An American in Paris

Once upon a time, I gave a solo recital in Paris. France. This is that story.

It all started in 2000, when my dear friend, Bettina Matthias, professor of German extraordinaire (specializing in music and theatre), asked me to come to Middlebury College to give a German Lieder recital with her at the piano, in conjunction with a class she was teaching. It was such a success, she had me back the following year to do another one. Unbeknownst to either of us, one of her students who attended the second recital had been an aspiring classical pianist in high school until her grandmother, her musical mentor, passed away, and she gave up music completely. Until she attended our recital.

Apparently, our performance reminded her how much she truly loved music and playing the piano. So much so that she left Middlebury and transferred to the École Normale de Musique de Paris Conservatory. (She spoke fluent French.) And as a thank you to us, she gave a recording of our recital to the schedulers for the school’s concert hall in the hopes that they would put us on their artist series. AND THEY DID.
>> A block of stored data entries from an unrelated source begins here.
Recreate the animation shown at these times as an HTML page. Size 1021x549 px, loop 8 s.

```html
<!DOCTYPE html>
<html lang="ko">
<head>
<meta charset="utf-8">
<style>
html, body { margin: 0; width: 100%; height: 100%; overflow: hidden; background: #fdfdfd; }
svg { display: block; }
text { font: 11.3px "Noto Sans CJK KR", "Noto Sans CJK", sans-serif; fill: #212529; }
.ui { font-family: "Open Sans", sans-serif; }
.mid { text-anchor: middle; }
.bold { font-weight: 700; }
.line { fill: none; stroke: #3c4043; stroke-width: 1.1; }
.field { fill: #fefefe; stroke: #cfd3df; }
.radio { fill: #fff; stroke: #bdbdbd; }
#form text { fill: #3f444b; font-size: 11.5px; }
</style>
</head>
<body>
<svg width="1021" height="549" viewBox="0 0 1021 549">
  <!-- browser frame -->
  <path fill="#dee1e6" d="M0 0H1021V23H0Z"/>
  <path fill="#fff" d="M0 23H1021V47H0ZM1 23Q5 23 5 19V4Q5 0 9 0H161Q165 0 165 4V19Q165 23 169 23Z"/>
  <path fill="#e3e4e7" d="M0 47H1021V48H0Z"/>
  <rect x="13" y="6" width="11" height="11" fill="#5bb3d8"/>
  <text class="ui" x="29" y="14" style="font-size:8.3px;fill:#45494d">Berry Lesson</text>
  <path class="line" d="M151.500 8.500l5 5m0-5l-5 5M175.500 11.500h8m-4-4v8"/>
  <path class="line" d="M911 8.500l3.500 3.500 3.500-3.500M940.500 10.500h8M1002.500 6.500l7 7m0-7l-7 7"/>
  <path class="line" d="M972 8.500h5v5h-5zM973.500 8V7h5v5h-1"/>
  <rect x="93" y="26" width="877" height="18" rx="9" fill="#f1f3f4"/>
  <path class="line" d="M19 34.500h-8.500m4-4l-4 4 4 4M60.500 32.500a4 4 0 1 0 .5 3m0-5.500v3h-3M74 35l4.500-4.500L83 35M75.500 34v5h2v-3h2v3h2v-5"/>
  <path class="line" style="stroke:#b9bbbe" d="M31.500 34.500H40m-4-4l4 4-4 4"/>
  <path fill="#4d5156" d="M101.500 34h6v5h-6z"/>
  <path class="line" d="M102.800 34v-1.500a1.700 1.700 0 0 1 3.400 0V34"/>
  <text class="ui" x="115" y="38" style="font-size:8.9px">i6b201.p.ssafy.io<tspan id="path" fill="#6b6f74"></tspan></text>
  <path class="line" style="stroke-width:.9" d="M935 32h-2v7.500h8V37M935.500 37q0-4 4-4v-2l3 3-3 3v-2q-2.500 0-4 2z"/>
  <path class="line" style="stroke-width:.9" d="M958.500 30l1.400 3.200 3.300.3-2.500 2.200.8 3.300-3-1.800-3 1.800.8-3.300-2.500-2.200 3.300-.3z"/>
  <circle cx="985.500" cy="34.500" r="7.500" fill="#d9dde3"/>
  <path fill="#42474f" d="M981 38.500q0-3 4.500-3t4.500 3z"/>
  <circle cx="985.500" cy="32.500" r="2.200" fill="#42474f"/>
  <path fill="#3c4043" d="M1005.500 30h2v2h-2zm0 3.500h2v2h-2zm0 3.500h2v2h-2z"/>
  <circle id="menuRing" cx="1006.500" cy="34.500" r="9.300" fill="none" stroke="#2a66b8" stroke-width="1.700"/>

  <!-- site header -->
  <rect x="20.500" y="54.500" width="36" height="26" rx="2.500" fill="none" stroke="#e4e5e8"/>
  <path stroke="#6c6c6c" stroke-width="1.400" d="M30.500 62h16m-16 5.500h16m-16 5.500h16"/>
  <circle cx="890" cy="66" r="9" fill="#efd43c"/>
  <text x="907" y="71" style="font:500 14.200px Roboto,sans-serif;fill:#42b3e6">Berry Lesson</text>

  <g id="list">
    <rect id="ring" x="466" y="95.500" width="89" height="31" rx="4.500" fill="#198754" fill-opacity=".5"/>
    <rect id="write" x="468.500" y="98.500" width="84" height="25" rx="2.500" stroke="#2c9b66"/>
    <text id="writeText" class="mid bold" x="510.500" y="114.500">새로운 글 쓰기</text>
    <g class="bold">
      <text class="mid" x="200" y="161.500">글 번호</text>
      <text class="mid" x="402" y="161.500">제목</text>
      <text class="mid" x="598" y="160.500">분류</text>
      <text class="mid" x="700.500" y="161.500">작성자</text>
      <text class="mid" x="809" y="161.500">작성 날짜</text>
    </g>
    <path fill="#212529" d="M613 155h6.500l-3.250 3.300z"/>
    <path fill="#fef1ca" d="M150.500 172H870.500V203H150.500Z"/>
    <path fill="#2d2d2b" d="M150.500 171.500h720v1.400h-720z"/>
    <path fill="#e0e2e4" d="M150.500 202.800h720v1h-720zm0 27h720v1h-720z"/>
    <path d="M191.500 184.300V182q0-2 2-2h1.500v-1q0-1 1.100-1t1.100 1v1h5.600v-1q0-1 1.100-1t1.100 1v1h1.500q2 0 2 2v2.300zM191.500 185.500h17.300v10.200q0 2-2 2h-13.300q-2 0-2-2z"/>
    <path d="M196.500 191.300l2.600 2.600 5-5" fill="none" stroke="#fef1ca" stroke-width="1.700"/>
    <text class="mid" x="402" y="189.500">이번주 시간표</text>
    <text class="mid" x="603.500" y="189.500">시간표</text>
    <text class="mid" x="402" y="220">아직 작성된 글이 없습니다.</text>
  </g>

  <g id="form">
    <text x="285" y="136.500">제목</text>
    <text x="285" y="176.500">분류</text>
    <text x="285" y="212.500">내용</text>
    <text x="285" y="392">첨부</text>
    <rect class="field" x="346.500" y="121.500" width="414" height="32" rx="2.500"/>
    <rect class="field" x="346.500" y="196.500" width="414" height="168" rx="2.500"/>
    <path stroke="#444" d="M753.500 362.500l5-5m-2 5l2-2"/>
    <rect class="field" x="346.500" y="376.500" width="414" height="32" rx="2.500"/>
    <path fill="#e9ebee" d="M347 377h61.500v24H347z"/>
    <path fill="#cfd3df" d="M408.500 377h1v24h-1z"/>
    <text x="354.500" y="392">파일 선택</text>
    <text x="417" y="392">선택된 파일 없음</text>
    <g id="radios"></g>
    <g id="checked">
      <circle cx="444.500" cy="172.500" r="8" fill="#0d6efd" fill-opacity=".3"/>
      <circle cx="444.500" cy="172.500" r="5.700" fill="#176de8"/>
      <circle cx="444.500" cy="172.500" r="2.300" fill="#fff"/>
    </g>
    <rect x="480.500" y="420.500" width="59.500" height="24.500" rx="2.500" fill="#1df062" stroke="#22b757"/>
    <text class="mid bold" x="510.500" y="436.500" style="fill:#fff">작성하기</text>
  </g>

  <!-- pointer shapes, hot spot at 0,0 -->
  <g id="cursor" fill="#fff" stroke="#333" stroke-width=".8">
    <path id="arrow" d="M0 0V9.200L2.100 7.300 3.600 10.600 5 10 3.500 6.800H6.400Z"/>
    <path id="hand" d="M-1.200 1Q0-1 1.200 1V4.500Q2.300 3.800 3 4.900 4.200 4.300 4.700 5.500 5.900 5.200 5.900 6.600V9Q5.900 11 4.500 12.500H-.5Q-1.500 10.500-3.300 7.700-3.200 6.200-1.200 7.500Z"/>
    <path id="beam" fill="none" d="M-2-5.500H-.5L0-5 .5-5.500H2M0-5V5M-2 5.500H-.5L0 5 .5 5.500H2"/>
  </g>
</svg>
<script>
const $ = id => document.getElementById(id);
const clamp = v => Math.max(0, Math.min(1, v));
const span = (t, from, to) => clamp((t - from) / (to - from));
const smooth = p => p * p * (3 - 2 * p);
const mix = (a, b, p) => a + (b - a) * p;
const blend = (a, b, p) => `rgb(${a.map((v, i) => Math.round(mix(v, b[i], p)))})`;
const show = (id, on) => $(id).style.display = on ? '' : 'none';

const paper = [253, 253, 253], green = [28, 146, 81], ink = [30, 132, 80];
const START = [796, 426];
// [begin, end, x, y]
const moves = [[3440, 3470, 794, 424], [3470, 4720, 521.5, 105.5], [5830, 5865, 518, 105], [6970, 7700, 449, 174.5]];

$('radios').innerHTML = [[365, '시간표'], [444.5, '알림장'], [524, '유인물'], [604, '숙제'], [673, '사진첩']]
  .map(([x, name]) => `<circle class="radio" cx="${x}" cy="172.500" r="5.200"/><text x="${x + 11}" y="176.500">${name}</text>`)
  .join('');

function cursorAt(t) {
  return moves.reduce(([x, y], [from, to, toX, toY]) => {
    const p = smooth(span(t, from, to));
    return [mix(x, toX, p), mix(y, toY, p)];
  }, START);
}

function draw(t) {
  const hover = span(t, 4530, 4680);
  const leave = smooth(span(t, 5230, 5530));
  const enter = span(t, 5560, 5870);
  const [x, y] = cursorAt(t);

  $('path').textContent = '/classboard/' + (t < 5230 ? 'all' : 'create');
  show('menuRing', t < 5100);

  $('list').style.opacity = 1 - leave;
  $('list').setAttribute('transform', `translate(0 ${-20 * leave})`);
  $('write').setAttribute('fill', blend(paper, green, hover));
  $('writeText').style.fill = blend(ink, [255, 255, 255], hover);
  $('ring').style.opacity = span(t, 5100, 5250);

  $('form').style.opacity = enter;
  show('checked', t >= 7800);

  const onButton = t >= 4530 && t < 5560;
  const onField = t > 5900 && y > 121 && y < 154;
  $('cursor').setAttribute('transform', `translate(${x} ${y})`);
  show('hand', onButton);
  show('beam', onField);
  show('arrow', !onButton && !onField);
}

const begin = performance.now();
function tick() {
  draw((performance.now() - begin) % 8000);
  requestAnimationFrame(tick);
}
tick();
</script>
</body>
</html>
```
When Bettina told me about all of this, my mind was blown. I could barely comprehend it all. I was going to sing in Paris? A solo recital, in PARIS, FRANCE? Still to this day, all these many years later, I can barely believe it. Thankfully there are photos so I know it wasn’t just a dream.

And so, on October 24, 2002, Bettina and I did in fact give a recital of American art songs and German Lieder at the Salle Cortot in Paris, France. In keeping with this blog and my brand (that I didn’t truly understand at the time), I closed the recital with a set of Gershwin songs. It was the first time my mother had left the U.S. and she loved every minute of her Parisian adventure. I did too, except I freaked myself out about speaking French, and therefore uttered not a word of it the entire time I was there. Absurd, I know.  I had always heard that the French were very picky about their language being spoken by foreigners, and it had been so long since I had studied it that I panicked. I had even prepared a little thank you speech in French for after the recital, but the words flew out of my head when it came time for it because I was overcome by the enthusiastic response from the audience. The whole experience was so overwhelming, my brain struggled with my native language, let alone a foreign one. I said as much, in English, and got a big laugh. I did get to sing one song in French (an American simply does not sing in French in France unless one is über famous): my encore was Les filles de Cadix by Delibes and the audience seemed appreciative of my choice.

This is the closest I ever got to living my former dream of being a professional opera singer. It seems appropriate to mention here that the world-famous baritone Thomas Hampson was giving a recital in the same hall a few weeks later! They say it’s the company you keep… It is also the most humble I have ever felt, the most awed by someone else’s generosity and by an experience so unexpected and profound. “At times our own light goes out and is rekindled by a spark from another person. Each of us has cause to think with deep gratitude of those who have lighted the flame within us.”(Albert Schweitzer) We never know who is in the audience. We never know how we affect people. I will be forever grateful to that young woman, to Bettina, to the concert hall scheduler, and to all those unknown Parisians in the audience. Thank you for making a dream come true.



See also:

Leave a Reply

Your email address will not be published.

This site uses Akismet to reduce spam. Learn how your comment data is processed.